• **What is expected**
Set down all of the lines below exactly as they are given.

• **Excerpted records**
• • • • •
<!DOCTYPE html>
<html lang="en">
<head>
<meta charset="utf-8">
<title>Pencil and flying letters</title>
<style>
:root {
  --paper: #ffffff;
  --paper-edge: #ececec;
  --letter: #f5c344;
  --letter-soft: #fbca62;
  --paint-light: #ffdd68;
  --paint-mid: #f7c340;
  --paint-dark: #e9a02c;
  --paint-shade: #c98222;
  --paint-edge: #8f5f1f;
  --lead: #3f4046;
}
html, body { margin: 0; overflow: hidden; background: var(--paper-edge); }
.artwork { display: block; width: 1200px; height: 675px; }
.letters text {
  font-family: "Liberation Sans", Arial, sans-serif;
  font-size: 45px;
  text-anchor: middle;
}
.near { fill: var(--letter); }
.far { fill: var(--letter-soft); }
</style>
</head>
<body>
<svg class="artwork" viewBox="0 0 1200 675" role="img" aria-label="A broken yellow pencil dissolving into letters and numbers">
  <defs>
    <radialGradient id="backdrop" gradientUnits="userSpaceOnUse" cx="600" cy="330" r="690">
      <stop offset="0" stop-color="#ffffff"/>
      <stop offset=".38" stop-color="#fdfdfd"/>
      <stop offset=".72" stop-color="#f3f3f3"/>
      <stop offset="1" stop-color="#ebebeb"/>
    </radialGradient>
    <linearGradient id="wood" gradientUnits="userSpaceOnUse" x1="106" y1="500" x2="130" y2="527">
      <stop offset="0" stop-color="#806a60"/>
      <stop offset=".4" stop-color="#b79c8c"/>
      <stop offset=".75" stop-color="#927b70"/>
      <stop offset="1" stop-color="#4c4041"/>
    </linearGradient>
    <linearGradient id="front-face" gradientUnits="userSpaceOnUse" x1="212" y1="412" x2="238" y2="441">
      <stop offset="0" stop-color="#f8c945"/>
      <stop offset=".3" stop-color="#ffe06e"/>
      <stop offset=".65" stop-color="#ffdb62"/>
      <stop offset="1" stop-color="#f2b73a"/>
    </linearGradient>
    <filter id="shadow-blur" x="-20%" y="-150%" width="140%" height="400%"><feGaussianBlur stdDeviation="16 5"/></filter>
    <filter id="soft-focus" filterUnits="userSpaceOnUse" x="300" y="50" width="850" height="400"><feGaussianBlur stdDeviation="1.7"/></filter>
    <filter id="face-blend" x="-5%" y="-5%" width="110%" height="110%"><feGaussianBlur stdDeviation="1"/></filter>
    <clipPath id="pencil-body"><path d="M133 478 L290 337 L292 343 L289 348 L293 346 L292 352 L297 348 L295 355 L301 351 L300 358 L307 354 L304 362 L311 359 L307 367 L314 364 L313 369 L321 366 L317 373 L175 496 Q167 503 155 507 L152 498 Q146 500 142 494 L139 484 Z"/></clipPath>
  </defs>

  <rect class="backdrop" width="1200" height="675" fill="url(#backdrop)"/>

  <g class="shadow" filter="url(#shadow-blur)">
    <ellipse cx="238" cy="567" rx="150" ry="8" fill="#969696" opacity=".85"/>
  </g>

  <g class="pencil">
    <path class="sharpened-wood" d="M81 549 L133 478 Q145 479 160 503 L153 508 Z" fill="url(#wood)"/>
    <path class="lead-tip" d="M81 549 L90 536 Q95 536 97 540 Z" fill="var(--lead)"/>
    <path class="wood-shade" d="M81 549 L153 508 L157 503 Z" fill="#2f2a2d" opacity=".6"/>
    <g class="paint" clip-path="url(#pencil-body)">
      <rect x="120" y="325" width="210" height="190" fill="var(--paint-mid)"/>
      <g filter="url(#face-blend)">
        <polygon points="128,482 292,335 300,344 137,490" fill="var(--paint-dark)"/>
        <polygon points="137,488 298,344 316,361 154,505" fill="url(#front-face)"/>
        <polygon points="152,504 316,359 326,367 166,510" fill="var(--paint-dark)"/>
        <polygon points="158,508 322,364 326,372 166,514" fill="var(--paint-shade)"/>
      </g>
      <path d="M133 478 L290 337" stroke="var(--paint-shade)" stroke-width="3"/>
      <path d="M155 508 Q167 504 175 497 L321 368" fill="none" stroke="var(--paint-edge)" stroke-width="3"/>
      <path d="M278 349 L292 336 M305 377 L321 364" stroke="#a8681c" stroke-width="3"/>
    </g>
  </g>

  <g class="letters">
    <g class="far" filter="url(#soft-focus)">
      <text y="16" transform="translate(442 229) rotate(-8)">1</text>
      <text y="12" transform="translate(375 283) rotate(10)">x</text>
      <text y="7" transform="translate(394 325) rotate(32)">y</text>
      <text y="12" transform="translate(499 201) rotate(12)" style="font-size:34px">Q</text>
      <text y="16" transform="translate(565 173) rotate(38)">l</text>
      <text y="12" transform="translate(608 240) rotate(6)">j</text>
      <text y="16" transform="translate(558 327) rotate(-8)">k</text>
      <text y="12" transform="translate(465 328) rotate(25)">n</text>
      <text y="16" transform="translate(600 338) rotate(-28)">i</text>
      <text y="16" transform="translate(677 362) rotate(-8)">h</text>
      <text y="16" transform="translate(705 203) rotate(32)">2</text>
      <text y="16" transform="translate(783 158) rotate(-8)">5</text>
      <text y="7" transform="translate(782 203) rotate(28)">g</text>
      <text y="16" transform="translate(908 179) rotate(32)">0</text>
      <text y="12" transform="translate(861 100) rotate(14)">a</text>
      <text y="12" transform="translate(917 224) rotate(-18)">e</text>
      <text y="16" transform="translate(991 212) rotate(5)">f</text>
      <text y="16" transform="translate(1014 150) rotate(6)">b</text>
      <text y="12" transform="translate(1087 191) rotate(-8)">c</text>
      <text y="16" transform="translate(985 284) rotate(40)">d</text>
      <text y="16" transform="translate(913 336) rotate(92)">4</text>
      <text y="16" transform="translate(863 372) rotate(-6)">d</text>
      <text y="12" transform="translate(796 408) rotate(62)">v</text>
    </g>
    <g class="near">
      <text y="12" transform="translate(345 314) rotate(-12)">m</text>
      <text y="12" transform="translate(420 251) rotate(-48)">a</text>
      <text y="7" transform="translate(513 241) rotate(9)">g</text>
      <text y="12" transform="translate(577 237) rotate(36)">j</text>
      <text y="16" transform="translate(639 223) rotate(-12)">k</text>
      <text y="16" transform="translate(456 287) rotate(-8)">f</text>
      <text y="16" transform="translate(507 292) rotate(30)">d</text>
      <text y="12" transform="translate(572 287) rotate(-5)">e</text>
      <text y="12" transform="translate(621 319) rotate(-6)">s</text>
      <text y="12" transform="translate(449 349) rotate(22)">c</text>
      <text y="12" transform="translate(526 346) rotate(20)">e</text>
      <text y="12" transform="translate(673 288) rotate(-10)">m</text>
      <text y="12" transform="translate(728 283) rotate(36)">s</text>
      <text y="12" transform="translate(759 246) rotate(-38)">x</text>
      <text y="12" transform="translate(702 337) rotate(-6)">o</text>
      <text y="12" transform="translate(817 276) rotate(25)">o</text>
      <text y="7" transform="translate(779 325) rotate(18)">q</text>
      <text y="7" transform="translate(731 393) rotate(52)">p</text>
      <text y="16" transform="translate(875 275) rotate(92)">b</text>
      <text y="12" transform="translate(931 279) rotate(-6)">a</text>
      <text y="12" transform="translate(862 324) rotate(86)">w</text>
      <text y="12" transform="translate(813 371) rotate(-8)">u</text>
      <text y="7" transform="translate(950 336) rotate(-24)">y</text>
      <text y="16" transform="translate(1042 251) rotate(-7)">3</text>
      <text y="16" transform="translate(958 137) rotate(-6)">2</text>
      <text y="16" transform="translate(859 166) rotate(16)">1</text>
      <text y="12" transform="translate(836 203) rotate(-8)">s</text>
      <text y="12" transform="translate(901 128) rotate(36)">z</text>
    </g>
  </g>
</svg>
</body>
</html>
• • • • •
• **Answer space**
<!DOCTYPE html>
<html lang="en">
<head>
<meta charset="utf-8">
<title>Pencil and flying letters</title>
<style>
:root {
  --paper: #ffffff;
  --paper-edge: #ececec;
  --letter: #f5c344;
  --letter-soft: #fbca62;
  --paint-light: #ffdd68;
  --paint-mid: #f7c340;
  --paint-dark: #e9a02c;
  --paint-shade: #c98222;
  --paint-edge: #8f5f1f;
  --lead: #3f4046;
}
html, body { margin: 0; overflow: hidden; background: var(--paper-edge); }
.artwork { display: block; width: 1200px; height: 675px; }
.letters text {
  font-family: "Liberation Sans", Arial, sans-serif;
  font-size: 45px;
  text-anchor: middle;
}
.near { fill: var(--letter); }
.far { fill: var(--letter-soft); }
</style>
</head>
<body>
<svg class="artwork" viewBox="0 0 1200 675" role="img" aria-label="A broken yellow pencil dissolving into letters and numbers">
  <defs>
    <radialGradient id="backdrop" gradientUnits="userSpaceOnUse" cx="600" cy="330" r="690">
      <stop offset="0" stop-color="#ffffff"/>
      <stop offset=".38" stop-color="#fdfdfd"/>
      <stop offset=".72" stop-color="#f3f3f3"/>
      <stop offset="1" stop-color="#ebebeb"/>
    </radialGradient>
    <linearGradient id="wood" gradientUnits="userSpaceOnUse" x1="106" y1="500" x2="130" y2="527">
      <stop offset="0" stop-color="#806a60"/>
      <stop offset=".4" stop-color="#b79c8c"/>
      <stop offset=".75" stop-color="#927b70"/>
      <stop offset="1" stop-color="#4c4041"/>
    </linearGradient>
    <linearGradient id="front-face" gradientUnits="userSpaceOnUse" x1="212" y1="412" x2="238" y2="441">
      <stop offset="0" stop-color="#f8c945"/>
      <stop offset=".3" stop-color="#ffe06e"/>
      <stop offset=".65" stop-color="#ffdb62"/>
      <stop offset="1" stop-color="#f2b73a"/>
    </linearGradient>
    <filter id="shadow-blur" x="-20%" y="-150%" width="140%" height="400%"><feGaussianBlur stdDeviation="16 5"/></filter>
    <filter id="soft-focus" filterUnits="userSpaceOnUse" x="300" y="50" width="850" height="400"><feGaussianBlur stdDeviation="1.7"/></filter>
    <filter id="face-blend" x="-5%" y="-5%" width="110%" height="110%"><feGaussianBlur stdDeviation="1"/></filter>
    <clipPath id="pencil-body"><path d="M133 478 L290 337 L292 343 L289 348 L293 346 L292 352 L297 348 L295 355 L301 351 L300 358 L307 354 L304 362 L311 359 L307 367 L314 364 L313 369 L321 366 L317 373 L175 496 Q167 503 155 507 L152 498 Q146 500 142 494 L139 484 Z"/></clipPath>
  </defs>

  <rect class="backdrop" width="1200" height="675" fill="url(#backdrop)"/>

  <g class="shadow" filter="url(#shadow-blur)">
    <ellipse cx="238" cy="567" rx="150" ry="8" fill="#969696" opacity=".85"/>
  </g>

  <g class="pencil">
    <path class="sharpened-wood" d="M81 549 L133 478 Q145 479 160 503 L153 508 Z" fill="url(#wood)"/>
    <path class="lead-tip" d="M81 549 L90 536 Q95 536 97 540 Z" fill="var(--lead)"/>
    <path class="wood-shade" d="M81 549 L153 508 L157 503 Z" fill="#2f2a2d" opacity=".6"/>
    <g class="paint" clip-path="url(#pencil-body)">
      <rect x="120" y="325" width="210" height="190" fill="var(--paint-mid)"/>
      <g filter="url(#face-blend)">
        <polygon points="128,482 292,335 300,344 137,490" fill="var(--paint-dark)"/>
        <polygon points="137,488 298,344 316,361 154,505" fill="url(#front-face)"/>
        <polygon points="152,504 316,359 326,367 166,510" fill="var(--paint-dark)"/>
        <polygon points="158,508 322,364 326,372 166,514" fill="var(--paint-shade)"/>
      </g>
      <path d="M133 478 L290 337" stroke="var(--paint-shade)" stroke-width="3"/>
      <path d="M155 508 Q167 504 175 497 L321 368" fill="none" stroke="var(--paint-edge)" stroke-width="3"/>
      <path d="M278 349 L292 336 M305 377 L321 364" stroke="#a8681c" stroke-width="3"/>
    </g>
  </g>

  <g class="letters">
    <g class="far" filter="url(#soft-focus)">
      <text y="16" transform="translate(442 229) rotate(-8)">1</text>
      <text y="12" transform="translate(375 283) rotate(10)">x</text>
      <text y="7" transform="translate(394 325) rotate(32)">y</text>
      <text y="12" transform="translate(499 201) rotate(12)" style="font-size:34px">Q</text>
      <text y="16" transform="translate(565 173) rotate(38)">l</text>
      <text y="12" transform="translate(608 240) rotate(6)">j</text>
      <text y="16" transform="translate(558 327) rotate(-8)">k</text>
      <text y="12" transform="translate(465 328) rotate(25)">n</text>
      <text y="16" transform="translate(600 338) rotate(-28)">i</text>
      <text y="16" transform="translate(677 362) rotate(-8)">h</text>
      <text y="16" transform="translate(705 203) rotate(32)">2</text>
      <text y="16" transform="translate(783 158) rotate(-8)">5</text>
      <text y="7" transform="translate(782 203) rotate(28)">g</text>
      <text y="16" transform="translate(908 179) rotate(32)">0</text>
      <text y="12" transform="translate(861 100) rotate(14)">a</text>
      <text y="12" transform="translate(917 224) rotate(-18)">e</text>
      <text y="16" transform="translate(991 212) rotate(5)">f</text>
      <text y="16" transform="translate(1014 150) rotate(6)">b</text>
      <text y="12" transform="translate(1087 191) rotate(-8)">c</text>
      <text y="16" transform="translate(985 284) rotate(40)">d</text>
      <text y="16" transform="translate(913 336) rotate(92)">4</text>
      <text y="16" transform="translate(863 372) rotate(-6)">d</text>
      <text y="12" transform="translate(796 408) rotate(62)">v</text>
    </g>
    <g class="near">
      <text y="12" transform="translate(345 314) rotate(-12)">m</text>
      <text y="12" transform="translate(420 251) rotate(-48)">a</text>
      <text y="7" transform="translate(513 241) rotate(9)">g</text>
      <text y="12" transform="translate(577 237) rotate(36)">j</text>
      <text y="16" transform="translate(639 223) rotate(-12)">k</text>
      <text y="16" transform="translate(456 287) rotate(-8)">f</text>
      <text y="16" transform="translate(507 292) rotate(30)">d</text>
      <text y="12" transform="translate(572 287) rotate(-5)">e</text>
      <text y="12" transform="translate(621 319) rotate(-6)">s</text>
      <text y="12" transform="translate(449 349) rotate(22)">c</text>
      <text y="12" transform="translate(526 346) rotate(20)">e</text>
      <text y="12" transform="translate(673 288) rotate(-10)">m</text>
      <text y="12" transform="translate(728 283) rotate(36)">s</text>
      <text y="12" transform="translate(759 246) rotate(-38)">x</text>
      <text y="12" transform="translate(702 337) rotate(-6)">o</text>
      <text y="12" transform="translate(817 276) rotate(25)">o</text>
      <text y="7" transform="translate(779 325) rotate(18)">q</text>
      <text y="7" transform="translate(731 393) rotate(52)">p</text>
      <text y="16" transform="translate(875 275) rotate(92)">b</text>
      <text y="12" transform="translate(931 279) rotate(-6)">a</text>
      <text y="12" transform="translate(862 324) rotate(86)">w</text>
      <text y="12" transform="translate(813 371) rotate(-8)">u</text>
      <text y="7" transform="translate(950 336) rotate(-24)">y</text>
      <text y="16" transform="translate(1042 251) rotate(-7)">3</text>
      <text y="16" transform="translate(958 137) rotate(-6)">2</text>
      <text y="16" transform="translate(859 166) rotate(16)">1</text>
      <text y="12" transform="translate(836 203) rotate(-8)">s</text>
      <text y="12" transform="translate(901 128) rotate(36)">z</text>
    </g>
  </g>
</svg>
</body>
</html>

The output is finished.